I'm making arrangements to auction off my autographed first edition Bobby Fischer's Games of Chess at an Irish chess auction website in December. I found this autographed first edition in a used book store here fifteen years ago for 4 dollars. Because I am quite a chess fan, I once thought that I would hold this and pass it down to my nephews. Then I thought it might be good to donate it to the Cleveland Public Library, particularly as I still revel in the nice note its director sent me when an ebay purchaser donated my chess poetry book to that library's famous chess collection. But Mr. Fischer's various unfortunate sayings included anti-US rhetoric in a 9/11 context, and that did it. I now want to sell the book, and convert it into cash. Then I'll use the cash for self-publishing ventures. It won't bring much--maybe a hundred or a hundred and fifty dollars. But I'm selling it in part as a goad to "urge" myself to write my November novel.
I've promised myself that no matter how bad it is, I will self-publish that work if it reaches 50,000 words. I've got spurs, that jingle, jangle, publish, jingle. I want to be the bionic bad novelist! I explained the plot of my as-yet-unstarted novel to my wife over dinner, and she asked me if it was going to be like "My Dinner with Andre". I don't know if my wife remembers that an old flame of mine in my single days destroyed our relationship in the aftermath of "My Dinner with Andre". I still love that movie. So many of my life's profound moments happen over dinner when the restaurant closes around me.

I am pleased to see dabroots gave me the "heads up" on the air travel death of Senator Paul Wellstone, some of his family, and some in his campaign. My politics are not exactly his, but he was one of the purenesses that make life still worth living. I thought calaf wrote a nice brief note on his passing.

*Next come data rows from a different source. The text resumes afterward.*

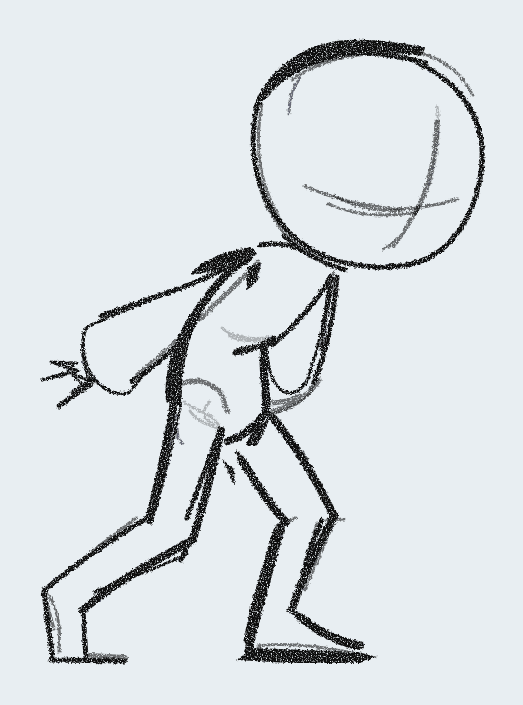
<!DOCTYPE html>
<html lang="en">
<head>
<meta charset="utf-8">
<title>Character pose sketch</title>
<style>
:root { --paper: #e8eef2; --charcoal: #0b0b0c; }
html, body { margin: 0; height: 100%; overflow: hidden; background: var(--paper); }
.sketch { display: block; width: 523px; height: 705px; background: var(--paper); }
.line { fill: none; stroke: var(--charcoal); stroke-width: 5; stroke-linecap: round; stroke-linejoin: round; }
.thin { stroke-width: 3; }
.bold { stroke-width: 8; }
.soft { opacity: .55; }
.faint { opacity: .25; }
.mass { fill: var(--charcoal); }
</style>
</head>
<body>
<svg class="sketch" viewBox="0 0 523 705" role="img" aria-label="Charcoal sketch of a round-headed figure leaning forward with bent knees">
  <defs>
    <filter id="charcoal-grain" filterUnits="userSpaceOnUse" x="0" y="0" width="523" height="705">
      <feTurbulence type="fractalNoise" baseFrequency=".35" numOctaves="2" seed="4" result="rough"/>
      <feDisplacementMap in="SourceGraphic" in2="rough" scale="4" xChannelSelector="R" yChannelSelector="G" result="edge"/>
      <feTurbulence type="fractalNoise" baseFrequency=".8" numOctaves="2" seed="9"/>
      <feColorMatrix values="0 0 0 0 0  0 0 0 0 0  0 0 0 0 0  0 0 0 -4 3.1" result="grain"/>
      <feComposite in="edge" in2="grain" operator="in"/>
    </filter>
  </defs>

  <g filter="url(#charcoal-grain)">
    <g id="head">
      <path class="line" d="M258 102C248 140 253 187 280 222C300 249 335 266 376 267C402 268 424 263 441 250C468 228 484 188 482 148C479 108 452 78 418 63"/>
      <path class="line thin soft" d="M262 105C254 145 258 190 289 232M253 150C255 185 266 214 290 240M418 52C446 60 464 76 473 96"/>
      <path class="line thin soft" d="M300 78C292 88 289 98 289 113"/>
      <path class="mass" d="M256 100C272 68 300 47 336 41C365 38 396 41 425 48L422 56C389 51 350 54 323 62C297 69 277 84 260 105Z"/>
      <path class="line" d="M300 62C335 46 378 51 426 63"/>
      <path class="line thin soft" d="M292 80C318 60 352 54 390 52"/>
      <path class="line" d="M284 236C304 254 325 264 345 270"/>
    </g>

    <g id="face-guides">
      <path class="line thin soft" d="M304 186C332 198 361 206 393 209C417 209 439 205 458 199"/>
      <path class="line thin soft" d="M328 204C355 216 388 217 418 212M334 196C354 206 375 213 402 210"/>
      <path class="line soft" d="M437 122C436 153 430 187 415 213"/>
      <path class="line thin faint" d="M437 106C441 130 436 168 426 194"/>
      <path class="line thin soft" d="M419 206C409 227 400 241 383 249M410 219C405 232 399 241 393 247"/>
    </g>

    <g id="torso">
      <path class="mass" d="M190 275C200 262 221 251 252 247L257 254C238 264 214 272 190 275Z"/>
      <path class="line" d="M260 245C276 243 290 244 302 250"/>
      <path class="line bold" d="M248 258C227 271 205 295 193 321C181 348 173 373 173 402"/>
      <path class="mass" d="M198 303C177 330 163 368 166 401L182 407C181 375 186 340 202 312Z"/>
      <path class="line soft" d="M258 262C240 282 218 301 200 319M240 264C222 280 208 291 202 306"/>
      <path class="mass" d="M248 268L261 262L258 280L246 291Z"/>
      <path class="line thin faint" d="M222 328C232 337 250 341 272 337M229 336C241 342 256 341 268 340"/>
      <path class="line bold" d="M264 350C262 372 267 391 266 411"/>
      <path class="line" d="M235 353C249 351 261 346 274 338M238 350L268 345"/>
    </g>

    <g id="rear-arm">
      <path class="line" d="M228 266C195 286 153 297 101 316"/>
      <path class="line thin" d="M199 281C158 298 121 310 86 328C80 345 82 366 91 382"/>
      <path class="line thin" d="M84 332C81 350 86 367 94 379C104 391 116 395 128 393C136 386 141 377 147 371"/>
      <path class="line" d="M132 381C150 370 164 358 179 344"/>
      <path class="line thin soft" d="M135 376C154 360 176 342 199 319"/>
      <path class="line" d="M92 383L59 406M92 380C84 386 79 389 73 392"/>
      <path class="line thin" d="M90 381L69 372L42 380L67 374L79 371L51 362L76 363L68 371L82 384"/>
    </g>

    <g id="front-arm">
      <path class="line" d="M331 276C318 300 298 323 272 345"/>
      <path class="line thin soft" d="M334 272C322 292 309 309 292 327"/>
      <path class="line" d="M337 277C334 314 327 350 314 382"/>
      <path class="line thin" d="M329 282C326 317 319 347 308 378M333 278L321 350"/>
      <path class="line thin" d="M267 352C268 369 273 387 285 392C294 395 303 389 307 380"/>
      <path class="line soft" d="M319 380C310 395 292 406 272 412M300 396C289 401 280 403 270 403"/>
      <path class="line thin soft" d="M313 388C302 404 287 410 271 414"/>
    </g>

    <g id="hips">
      <path class="line soft" d="M184 383C198 377 214 384 222 395L227 411"/>
      <path class="line thin faint" d="M184 402C198 413 211 411 219 426M190 411C200 425 213 426 224 430M210 402C200 410 204 420 214 425"/>
      <path class="line bold" d="M266 412C255 427 242 437 228 441"/>
      <path class="line thin" d="M270 416C264 425 261 437 256 444L248 443L261 421"/>
      <path class="mass" d="M246 446L256 446L266 421L256 428Z"/>
      <path class="line thin soft" d="M175 410L178 438L182 443"/>
      <path class="mass" d="M222 459L234 469L235 486L228 473Z"/>
    </g>

    <g id="rear-leg">
      <path class="line bold" d="M174 403C167 443 159 481 149 520"/>
      <path class="line thin" d="M180 409C172 445 163 486 151 523"/>
      <path class="line bold" d="M221 431C214 464 204 502 194 536"/>
      <path class="line" d="M218 436C207 465 197 491 187 518M195 530C190 540 186 549 181 560"/>
      <path class="line" d="M147 518C114 538 77 562 45 590"/>
      <path class="line thin soft" d="M136 518L95 549"/>
      <path class="line bold" d="M193 540C158 559 116 581 83 610"/>
      <path class="line thin" d="M187 554C155 569 122 581 94 592"/>
      <path class="line" d="M44 591C47 617 50 640 53 658"/>
      <path class="line thin soft" d="M47 592C57 606 61 628 59 652M43 588L54 629"/>
      <path class="line" d="M83 611L86 658"/>
      <path class="line" d="M51 660L124 661"/>
      <path class="line bold soft" d="M90 657L124 659"/>
    </g>

    <g id="front-leg">
      <path class="line bold" d="M241 459C254 479 267 503 286 522"/>
      <path class="line thin" d="M237 452C250 469 266 498 280 517"/>
      <path class="line bold" d="M274 419C298 449 318 482 334 516"/>
      <path class="line thin soft" d="M270 414C287 433 296 443 307 459M276 526L296 518M327 520L344 519"/>
      <path class="line bold" d="M281 526C272 565 257 609 248 653"/>
      <path class="line" d="M276 530C266 563 253 600 246 641M268 561L257 621"/>
      <path class="line bold" d="M333 519C319 545 302 577 292 609"/>
      <path class="line" d="M322 520C311 544 304 565 300 590"/>
      <path class="line thin soft" d="M317 524L305 562M331 529L305 590"/>
      <path class="line" d="M290 610C312 625 336 640 361 644"/>
      <path class="line bold" d="M300 617C319 632 338 643 360 646"/>
      <path class="mass" d="M236 660L254 648L358 652L377 657L360 663L289 663Z"/>
      <path class="line thin soft" d="M258 646C288 642 323 647 353 653"/>
      <path class="line thin" d="M259 654C286 650 326 651 364 657"/>
    </g>
  </g>
</svg>
</body>
</html>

I am so much more productive the last week or two, but also so busy. I want to wave my wand, and make things improve. But that reminds me, then, that Richard Harris also died. It's a huge centrifuge, this life, it spins and spins.....

I finally got my poetry exchange poem out to subatomiczoo, and received and replied to ezerd's mail art exchange of crayoned flowers.